**WORK TASK**
Look through the listing below for the string "cursor". Show each line where it occurs.

**RECORDS FOR THE TASK**

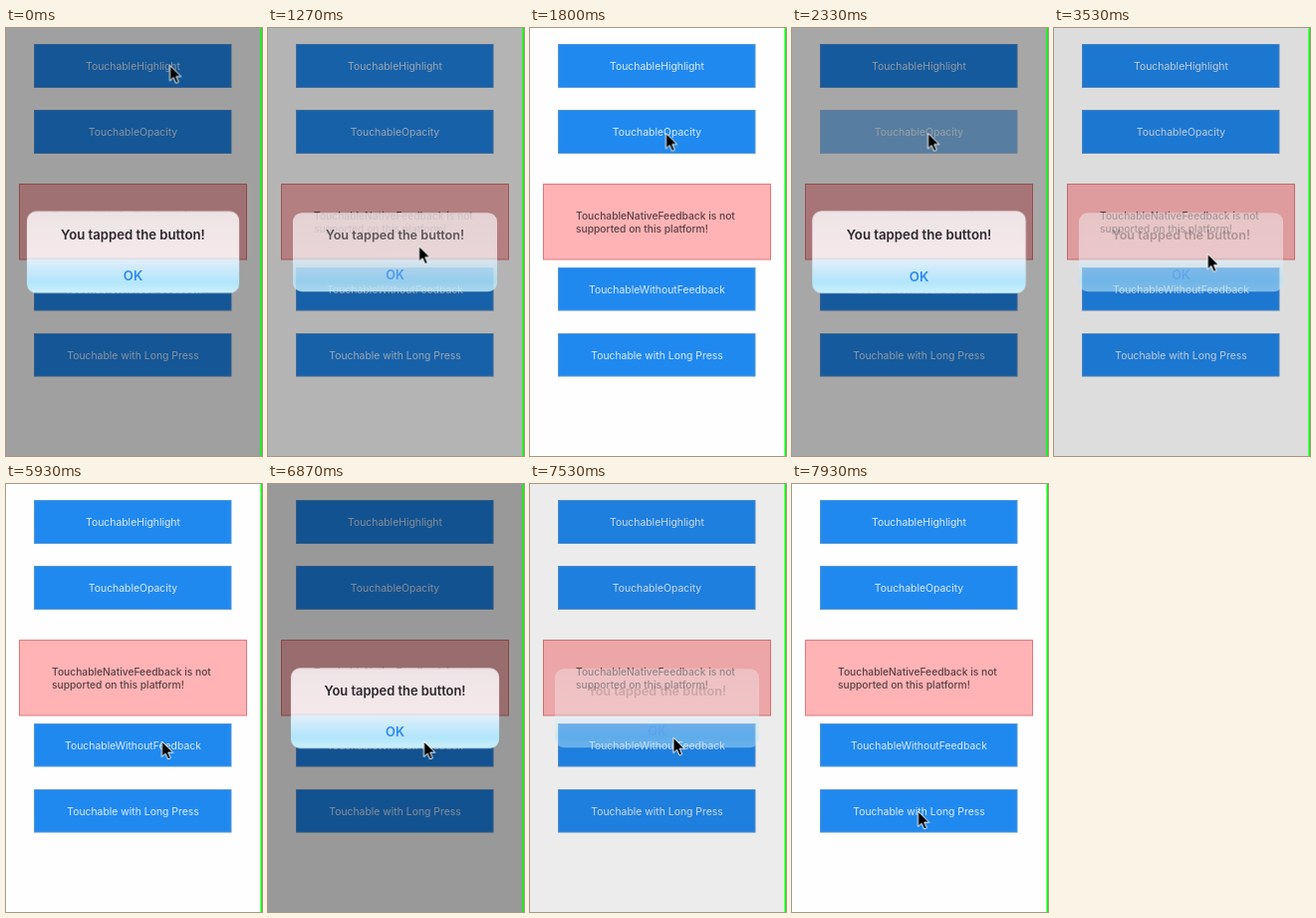
Write an HTML page that moves like this. It is 257 px wide and 429 px high and loops after 8000 ms.

```html
<!DOCTYPE html>
<html lang="en">
<head>
<meta charset="utf-8">
<title>Touchables</title>
<style>
  html, body { margin: 0; width: 100%; height: 100%; overflow: hidden; background: #fefefe; }
  svg { display: block; width: 257px; height: 429px; font: 10.4px Inter, Roboto, sans-serif; }

  .buttons rect { fill: #2089ef; stroke: #5796d6; }
  .buttons text { fill: #dcebfc; text-anchor: middle; }
  .notice rect { fill: #ffb3b5; stroke: #e3787b; }
  .notice text { fill: #5a4044; font-size: 10.25px; font-weight: 500; }
  .alert text { font-size: 12.65px; font-weight: 600; text-anchor: middle; }

  .dim, .fade, .pop, .press, .cursor { animation: 8s ease-in-out infinite; }
  .dim { animation-name: dim; }
  .fade { animation-name: fade; }
  .card { animation-timing-function: ease-in; }
  .pop { animation-name: pop; transform-origin: 127.5px 224.7px;
         animation-timing-function: cubic-bezier(.215, .61, .355, 1); }
  .press { animation-name: press; }
  .cursor { animation-name: move; }

  @keyframes dim {
    0% { opacity: .93; }
    2%, 14.1% { opacity: 1; }
    19.1% { opacity: 0; }
    26.8% { opacity: 0; animation-timing-function: linear; }
    29.5%, 41.1% { opacity: 1; }
    46.1% { opacity: 0; }
    82.5% { opacity: 0; animation-timing-function: linear; }
    85.2%, 90.6% { opacity: 1; }
    95.6%, 100% { opacity: 0; }
  }
  @keyframes fade {
    0%, 14.1% { opacity: 1; }
    19.1% { opacity: 0; }
    26.8% { opacity: 0; animation-timing-function: ease-out; }
    29%, 41.1% { opacity: 1; }
    46.1% { opacity: 0; }
    82.5% { opacity: 0; animation-timing-function: ease-out; }
    84.7%, 90.6% { opacity: 1; }
    95.6%, 100% { opacity: 0; }
  }
  @keyframes pop {
    0% { transform: scale(1.04); }
    3.66%, 26.79% { transform: scale(1); }
    26.8% { transform: scale(1.2); }
    33.05%, 82.49% { transform: scale(1); }
    82.5% { transform: scale(1.2); }
    88.75%, 100% { transform: scale(1); }
  }
  @keyframes press {
    0%, 23.6% { opacity: 1; }
    25%, 27.4% { opacity: .2; }
    31.2%, 100% { opacity: 1; }
  }
  @keyframes move {
    0%, 5% { transform: translate(164.5px, 37.5px); }
    10.9% { transform: translate(148px, 246px); }
    14.1% { transform: translate(148px, 246px); animation-timing-function: ease-in; }
    15.875% { transform: translate(151.5px, 219px); animation-timing-function: ease-out; }
    21.9%, 32.5% { transform: translate(136.5px, 105.5px); }
    38.75% { transform: translate(147px, 245px); }
    41.9% { transform: translate(147px, 245px); animation-timing-function: ease-in; }
    44.125% { transform: translate(154.5px, 226.5px); animation-timing-function: ease-out; }
    54.1%, 58.4% { transform: translate(33px, 190px); }
    66.6%, 70% { transform: translate(229px, 184px); }
    74.1%, 86.9% { transform: translate(156.5px, 258px); }
    89.4%, 92.75% { transform: translate(146px, 245px); }
    98.75%, 100% { transform: translate(126.5px, 328px); }
  }
</style>
</head>
<body>
<svg viewBox="0 0 257 429">
  <defs>
    <linearGradient id="glass" x2="0" y2="1">
      <stop offset="0" stop-color="#eee4e6"/>
      <stop offset=".57" stop-color="#f6e9ec"/>
      <stop offset=".59" stop-color="#e4f0fa"/>
      <stop offset=".7" stop-color="#cdebfb"/>
      <stop offset=".87" stop-color="#b2e6fb"/>
      <stop offset="1" stop-color="#cef1fc"/>
    </linearGradient>
  </defs>

  <g class="buttons">
    <g>
      <rect x="28.5" y="16.5" width="197.5" height="43"/>
      <text x="127.5" y="42">TouchableHighlight</text>
    </g>
    <g class="press">
      <rect x="28.5" y="82.5" width="197.5" height="43"/>
      <text x="127.5" y="108">TouchableOpacity</text>
    </g>
    <g>
      <rect x="28.5" y="240.5" width="197.5" height="42.5"/>
      <text x="127.5" y="265.5">TouchableWithoutFeedback</text>
    </g>
    <g>
      <rect x="28.5" y="306.5" width="197.5" height="42.5"/>
      <text x="127.5" y="331.7">Touchable with Long Press</text>
    </g>
  </g>

  <g class="notice">
    <rect x="13.5" y="156.5" width="228" height="75.5"/>
    <text x="46" y="191.7">TouchableNativeFeedback is not</text>
    <text x="46" y="204.7">supported on this platform!</text>
  </g>

  <rect class="dim" width="257" height="429" fill-opacity=".4"/>

  <g class="alert pop">
    <g class="fade card">
      <rect x="25" y="185.2" width="205" height="79" rx="9" fill="url(#glass)"/>
      <path d="M25 231h205" stroke="#c9ccd6" stroke-width=".7"/>
    </g>
    <g class="fade">
      <text x="127.5" y="212.3" fill="#2b272b">You tapped the button!</text>
      <text x="127.5" y="252.3" fill="#2f88ee">OK</text>
    </g>
  </g>

  <rect x="255.5" width="1.5" height="429" fill="#0f0"/>
  <path class="cursor" d="M0 0V15.5l3.6-3.4 2.5 5.7 2.7-1.1-2.5-5.6h5z" stroke="#fff"/>
</svg>
</body>
</html>
```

**SOLUTION TO THIS PROBLEM**
  .dim, .fade, .pop, .press, .cursor { animation: 8s ease-in-out infinite; }
  .cursor { animation-name: move; }
  <path class="cursor" d="M0 0V15.5l3.6-3.4 2.5 5.7 2.7-1.1-2.5-5.6h5z" stroke="#fff"/>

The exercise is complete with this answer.